As the name suggests, pizza yeast is specifically made for pizza, but, what if you don’t want to just use it for pizza? Maybe you have pizza yeast sitting in your cupboard and want to make bread instead.
Fortunately, it’s not the end of the world if you want to make bread with pizza yeast.
Pizza yeast can be used instead of regular dry yeast when making bread. Although pizza yeast isn’t designed to be used for bread, it can successfully rise dough and give you good results.
On the jar or packet of your pizza yeast, it states that the yeast is ‘NOT‘ recommended for baking bread, but plenty of people have experimented with it and successfully made bread. Whilst regular yeast will give you better bread, it’s still perfectly reasonable to make bread with pizza yeast too.
It may not be recommended because they want the consumer to buy regular yeast too, or it might be because of the slight differences between the yeasts.
Either way, there’s no reason to not use pizza yeast for bread if it’s the only one you’ve got on hand.
What’s The Difference Between Pizza Yeast And Regular Yeast?
Since, pizza yeast and regular dry yeast can be used in the same way, it’s not immediately obvious what the actual differences are between the two, but there is one subtle difference that changes how your dough feels.
Pizza yeast contains dough relaxers that are meant to make dough easier to shape/roll without snap-back.
With regular dough that doesn’t contain dough relaxers, it’s much more likely to pull itself back after you stretch it, but you can easily prevent this by letting it rest for 5-10 minutes so the gluten can relax.
To get one thing clear, pizza yeast is the same yeast as regular dry yeast, but it just has certain additives to make it more suitable for quick and easy pizza dough.
Here’s a video of a home baker using pizza yeast to make some basic bread.
As you can see from the video, the dough has risen and baked as you’d expect with normal yeast. It had a lovely soft texture and she seemed to enjoy the flavor.
Do You Really Need Pizza Yeast?
Since the yeast is called ‘pizza yeast’ a lot of amateur bakers may believe that it’s the only yeast that can be used for pizza, but this is very far from the truth.
Pizza yeast is far from necessary when it comes to making tasty pizza. In fact, it’s actually more likely to taste worse than pizza made with regular yeast.
When regular yeast is used in dough, you allow it to rise once before separating it into smaller dough balls and allowing them to proof again. This allows for the yeast to do their thing and develop both texture and flavor in the dough.
When using pizza yeast, the idea is that you make pizza very quickly. In a matter of 30 minutes, you can go from nothing to pizza dough, so it’s not going to do much in terms of flavor.
The great thing about regular yeast is that the longer fermentation of the dough breaks down the molecules in the flour and allows the flavors to become more complex and taste significantly better.
Pizza yeast also contains added dough relaxers, but these aren’t really necessary either. Although they do make some difference in how easily your dough is shaped into a pizza base, it’s not really needed unless you don’t have much time.

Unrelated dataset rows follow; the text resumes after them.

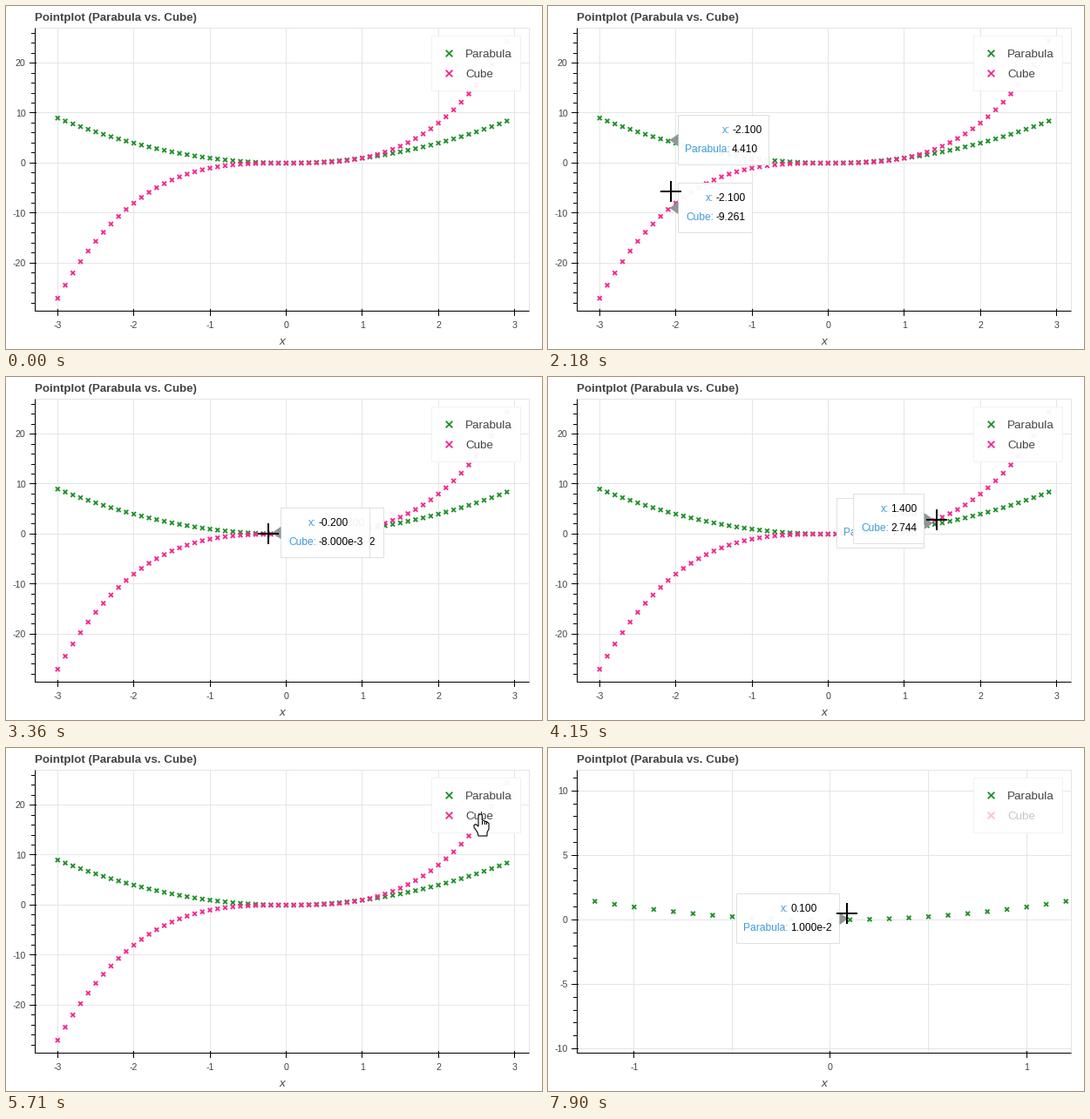
Animation of 615 by 394 pixels, one loop 8 s. Source, as a matplotlib script:

```python
import math

import numpy as np
import matplotlib.pyplot as plt
from matplotlib.animation import FuncAnimation
from matplotlib.patches import Polygon, Rectangle

W, H, DPI = 615, 394, 100
LOOP, INTERVAL = 8000, 40
PX = 72 / DPI                       # points per pixel

LEFT, TOP, PW, PH = 33.5, 25.5, 567, 325
RIGHT, BOTTOM = LEFT + PW, TOP + PH
GREEN, PINK, GRID, INK, BLUE = "#23922b", "#f32a92", "#e5e5e5", "#444444", "#419bd8"

XS = np.arange(-3, 3, 0.1)
CURVES = [("Parabula", XS ** 2, GREEN), ("Cube", XS ** 3, PINK)]

# Full view: data limits padded by 5 percent
VIEW = (-3.295, 3.195, -29.57, 26.958)
FOCUS = (-0.019, 1.87)
ZOOM = 0.388 ** 0.25                # range left after one wheel notch

# The pointer moves in ticks; it rests, clicks the legend, then the wheel turns
TICK_MS, CLICK, WHEEL = 197, 30, 34
PATH = np.array([
    (0, 18, 341), (5, 80.8, 252), (7, 117, 229), (9, 141, 213), (11, 203, 188),
    (15, 301, 180), (17, 382, 178), (22, 541, 142), (24, 562, 117), (27, 544, 76),
    (CLICK, 544, 76), (WHEEL, 310, 159), (38, 343, 190)])
HIT = 3.6                           # reach of the hover, in pixels

ARROW = [(0, 0), (0, 16), (3.7, 12.6), (6.3, 18.6), (8.8, 17.5), (6.3, 11.6), (11.3, 11.4)]
HAND = [(-2, 14), (-2, 1.5), (-0.5, 0), (1, 0), (2.3, 1.5), (2.3, 7), (7.5, 8.7), (10, 10.5),
        (10, 17), (8, 21), (8, 25), (-2, 25), (-3, 21), (-7, 15), (-7, 12.5), (-5, 11.5)]

plt.rcParams.update({"font.family": "Liberation Sans", "path.snap": False})
fig = plt.figure(figsize=(W / DPI, H / DPI), dpi=DPI, facecolor="white")
ax = fig.add_axes([0, 0, 1, 1])


def crisp(v):
    """Centre of the pixel that holds v."""
    return math.floor(v + 1e-6) + 0.5


def text(x, y, s, size, color=INK, ha="left", z=3, **kw):
    ax.text(x, y, s, fontsize=size * PX, color=color, ha=ha, va="baseline", zorder=z, **kw)


def hline(x0, x1, y, color, z=1):
    ax.plot([x0, x1], [crisp(y)] * 2, color=color, lw=PX, zorder=z, solid_capstyle="butt")


def vline(x, y0, y1, color, z=1):
    ax.plot([crisp(x)] * 2, [y0, y1], color=color, lw=PX, zorder=z, solid_capstyle="butt")


def rect(x, y, w, h, z, fill="none", edge="none", alpha=1):
    ax.add_patch(Rectangle((x, y), w, h, fc=fill, ec=edge, lw=PX, alpha=alpha, zorder=z))


def panel(x, y, w, h, edge, z):
    rect(x, y, w, h, z, fill="white", alpha=0.95)
    rect(x, y, w, h, z, edge=edge)


def crosses(x, y, color, r, z):
    """All markers as one path, strokes parted by gaps."""
    x, y = np.atleast_1d(x)[:, None], np.atleast_1d(y)[:, None]
    dx = np.array([-r, r, np.nan, -r, r, np.nan])
    dy = np.array([-r, r, np.nan, r, -r, np.nan])
    return ax.plot((x + dx).ravel(), (y + dy).ravel(), color=color, lw=1.9 * PX,
                   zorder=z, solid_capstyle="butt")[0]


def nice_step(span):
    steps = [m * 10.0 ** e for e in (-1, 0, 1) for m in (1, 2, 5)]
    return min(steps, key=lambda s: abs(span / s - 6))


def multiples(step, lo, hi):
    return step * np.arange(math.ceil(lo / step), math.floor(hi / step) + 1)


def fmt(v):
    if abs(v) < 1e-9:
        return "0.000"
    if abs(v) < 0.1:
        mantissa, power = f"{v:.3e}".split("e")
        return f"{mantissa}e{int(power)}"
    return f"{v:.3f}"


def text_width(s):
    narrow = {".": 0.278, ":": 0.278, "-": 0.333, "r": 0.333, "l": 0.222, "P": 0.65, "C": 0.722}
    return 12 * sum(narrow.get(c, 0.556) for c in s)


def draw_axes(view, px, py):
    x0, x1, y0, y1 = view
    rect(LEFT, TOP, PW, PH, 1, edge=GRID)
    xstep, ystep = nice_step(x1 - x0), nice_step(y1 - y0)
    for v in multiples(xstep, x0, x1):
        vline(px(v), TOP, BOTTOM, GRID)
        if abs(v - round(v)) < 1e-6:
            vline(px(v), BOTTOM - 2.5, BOTTOM + 5.5, "black", 3)
            text(px(v), 370, f"{round(v)}", 10.67, ha="center")
    for v in multiples(ystep, y0, y1):
        hline(LEFT, RIGHT, py(v), GRID)
        hline(LEFT - 6.5, LEFT + 1.5, py(v), "black", 3)
        text(22.7, py(v) + 3.8, f"{round(v)}", 10.67, ha="right")
    for v in multiples(ystep / 5, y0, y1):
        hline(LEFT - 4.5, LEFT, py(v), "black", 3)
    vline(LEFT, TOP, BOTTOM + 0.5, "black", 3)
    hline(LEFT, RIGHT, BOTTOM, "black", 3)
    text(33, 17, "Pointplot (Parabula vs. Cube)", 13.33, weight="bold")
    text(317.3, 389, "x", 13.33, ha="center", style="italic")


def draw_legend(cube_on):
    panel(488.5, 34.5, 102, 63, "#f2f2f2", 4)
    for i, (name, _, color) in enumerate(CURVES):
        muted = name == "Cube" and not cube_on
        crosses(508.5, 54.5 + 23 * i, "#fcbfdc" if muted else color, 3.8, 5)
        text(527, 59 + 23 * i, name, 13.33, "#c6c6c6" if muted else INK, z=5)


def draw_tip(x, y, rows, z):
    label_w = max(text_width(k + ":") for k, _ in rows)
    wide = round(19 + label_w + max(text_width(v) for _, v in rows))
    side = 1 if x < LEFT + PW / 2 else -1
    edge, top = crisp(x + 12 * side), crisp(y - 30)
    left = edge if side > 0 else edge - wide
    panel(left, top, wide, 57, "#e0e0e0", z)
    mid = top + 28.5
    ax.add_patch(Polygon([(edge - 10 * side, mid), (edge, mid - 7), (edge, mid + 7)],
                         fc="#909599", ec="none", zorder=z))
    split = left + 8.5 + label_w
    for i, (label, value) in enumerate(rows):
        base = top + 20.5 + 22 * i
        text(split, base, label + ":", 12, BLUE, "right", z)
        text(split + 2, base, value, 12, "black", z=z)


def draw_pointer(x, y, kind):
    if kind == "cross":
        x, y = round(x), round(y)
        rect(x - 1, y - 12, 2, 24, 20, fill="black")
        rect(x - 12, y - 1, 24, 2, 20, fill="black")
        return
    shape = np.array(ARROW if kind == "arrow" else HAND) + (x, y)
    ax.add_patch(Polygon(shape, fc="white", ec="black", lw=1.1 * PX, zorder=20))
    if kind == "hand":
        for dx in (2.3, 5, 7.5):
            vline(x + dx, y + 8, y + 12, "black", 21)


def pointer_kind(x, y):
    if x < LEFT:
        return "arrow"
    return "hand" if 488 < x < 591 and 34 < y < 98 else "cross"


def paint(tick):
    ax.clear()
    ax.set(xlim=(0, W), ylim=(H, 0))
    ax.axis("off")

    s = ZOOM ** max(0, tick - WHEEL)
    view = [FOCUS[i // 2] + (v - FOCUS[i // 2]) * s for i, v in enumerate(VIEW)]
    x0, x1, y0, y1 = view

    def px(v):
        return LEFT + (v - x0) / (x1 - x0) * PW

    def py(v):
        return TOP + (y1 - v) / (y1 - y0) * PH

    cube_on = tick < CLICK
    curves = CURVES if cube_on else CURVES[:1]
    draw_axes(view, px, py)
    clip = Rectangle((LEFT, TOP), PW, PH, transform=ax.transData)
    for _, ys, color in curves:
        crosses(px(XS), py(ys), color, 2.4, 2).set_clip_path(clip)
    draw_legend(cube_on)

    if tick < 0:
        return
    x, y = (np.interp(tick, PATH[:, 0], PATH[:, c]) for c in (1, 2))
    kind = pointer_kind(x, y)
    gaps = abs(px(XS) - x)
    i = int(gaps.argmin())
    if kind == "cross" and gaps[i] < HIT:
        for z, (name, ys, _) in enumerate(curves, 10):
            draw_tip(px(XS[i]), py(ys[i]), [("x", fmt(XS[i])), (name, fmt(ys[i]))], z)
    draw_pointer(x, y, kind)


painted = None


def update(i):
    global painted
    tick = (i * INTERVAL + 30 - 380) // TICK_MS
    if tick != painted and (tick >= 0 or painted is None or painted >= 0):
        paint(tick)
        painted = tick
    return []


anim = FuncAnimation(fig, update, frames=LOOP // INTERVAL, interval=INTERVAL,
                     repeat=True, repeat_delay=0, blit=False)
plt.show()
```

Instead of having dough relaxers, you can just let the dough rest for 5-10 minutes. This allows the gluten to relax on its own so you’ll have an easier time shaping it. If you feel it getting tighter and more difficult to shape again, you should just let it rest for another few minutes.
To Sum Everything Up…
At the end of the day, pizza yeast is just regular dry yeast with a few extras, so it’s still going to be perfectly capable of making good bread at home.
It can be used as normal, but you may notice a slight difference in the feel of your dough since the gluten will relax more.
And although pizza yeast can sound great, it’s a little bit of a gimmick to people who want great-tasting pizza.
For those who just want a quick and easy pizza that’s homemade, it might be worth it since it doesn’t take long to make at all.
Personally, I won’t ever be using it for bread or a quick pizza since I like a long fermentation so the flavors can develop in my dough. I’ll just stick to fresh or active dry yeast.